# Task goal
Scan the entries below and tally the lines that include "olive". Return nothing but the tally.

Document images with source code

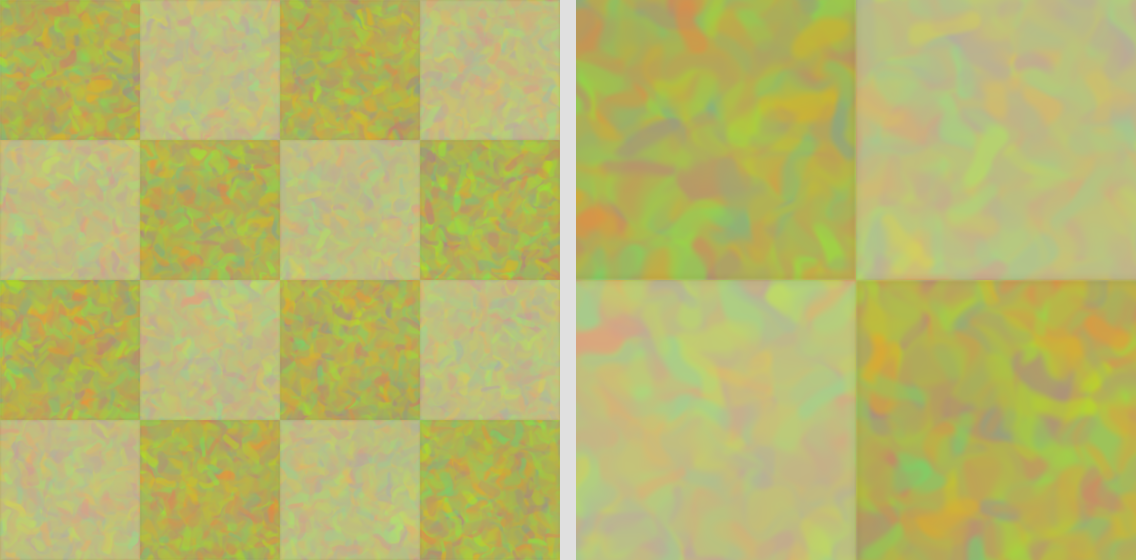
Left: the whole. Right: its middle third, enlarged.
A WebGL 2 fragment shader for this pattern:

```glsl
#version 300 es
precision highp float;
// A four by four checkerboard of olive and pale tiles, each filled with its own
// translucent brush dabs: layers of jittered capsules on a grid, tinted around
// a hue wheel of constant brightness, then veiled with white on the pale tiles.

uniform vec2 u_resolution;
out vec4 fragColor;

float hash(vec2 p) {
    return fract(sin(dot(p, vec2(127.1, 311.7))) * 43758.5453);
}

float noise(vec2 p) {
    vec2 i = floor(p), f = fract(p);
    f = f * f * (3.0 - 2.0 * f);
    return mix(mix(hash(i), hash(i + vec2(1, 0)), f.x),
               mix(hash(i + vec2(0, 1)), hash(i + vec2(1, 1)), f.x), f.y);
}

float capsule(vec2 p, vec2 halfAxis, float radius) {
    float t = clamp(dot(p, halfAxis) / dot(halfAxis, halfAxis), -1.0, 1.0);
    return length(p - t * halfAxis) - radius;
}

// Paints overlapping dabs on the tile; p is in dab cells
vec3 paintDabs(vec2 p, vec2 tile) {
    vec3 olive = vec3(0.69, 0.685, 0.325);
    vec3 color = olive;
    for (int layer = 0; layer < 6; layer++) {
        vec2 q = p + vec2(0.37, 0.61) * float(layer);
        vec2 cell = floor(q);
        for (int y = -1; y <= 1; y++) {
            for (int x = -1; x <= 1; x++) {
                vec2 id = cell + vec2(x, y);
                vec2 seed = id + tile * 23.0 + float(layer) * 7.31;
                vec2 center = id + vec2(hash(seed), hash(seed + 3.7));
                float angle = 6.2832 * hash(seed + 9.2);
                float halfLength = mix(0.15, 0.62, hash(seed + 14.6));
                float radius = mix(0.14, 0.3, hash(seed + 21.3));
                float d = capsule(q - center, halfLength * vec2(cos(angle), sin(angle)), radius);

                // Hue shift around olive, strong on a few dabs only
                float hue = 6.2832 * hash(seed + 31.8);
                float strength = hash(seed + 42.4);
                strength *= strength;
                vec3 dab = olive + (0.06 + 0.18 * strength) * cos(hue + vec3(0.0, 2.1, 4.2));
                float opacity = 0.35 + 0.2 * strength;
                color = mix(color, dab, opacity * (1.0 - smoothstep(-0.12, 0.1, d)));
            }
        }
    }
    return color;
}

void main() {
    vec2 uv = gl_FragCoord.xy / u_resolution;
    vec2 tile = floor(uv * 4.0);
    vec2 local = fract(uv * 4.0);

    // Wobble the dab outlines
    vec2 p = local * 9.0;
    vec2 n = p * 1.6 + tile * 31.0;
    p += 0.4 * (vec2(noise(n), noise(n + 57.0)) - 0.5);
    vec3 color = paintDabs(p, tile);

    // Soft cloudy shading and a little tint per tile
    color *= 0.98 + 0.04 * noise(uv * 14.0);
    color += 0.02 * (hash(tile + 5.5) - 0.5) * vec3(1.0, -1.0, 0.0);

    // Pale veil on alternate tiles, the lower left one included
    vec2 wave = abs(fract(uv * 2.0 + 0.25) - 0.5) - 0.25;
    vec2 side = clamp(wave * 200.0, -0.5, 0.5);
    float pale = 0.5 + 2.0 * side.x * side.y;
    color = mix(color, vec3(0.86, 0.86, 0.82), 0.35 * pale);

    // Barely darker seam between tiles
    vec2 edge = min(local, 1.0 - local);
    color *= 1.0 - 0.025 * (1.0 - smoothstep(0.004, 0.02, min(edge.x, edge.y)));

    fragColor = vec4(color, 1.0);
}
```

# Written response
5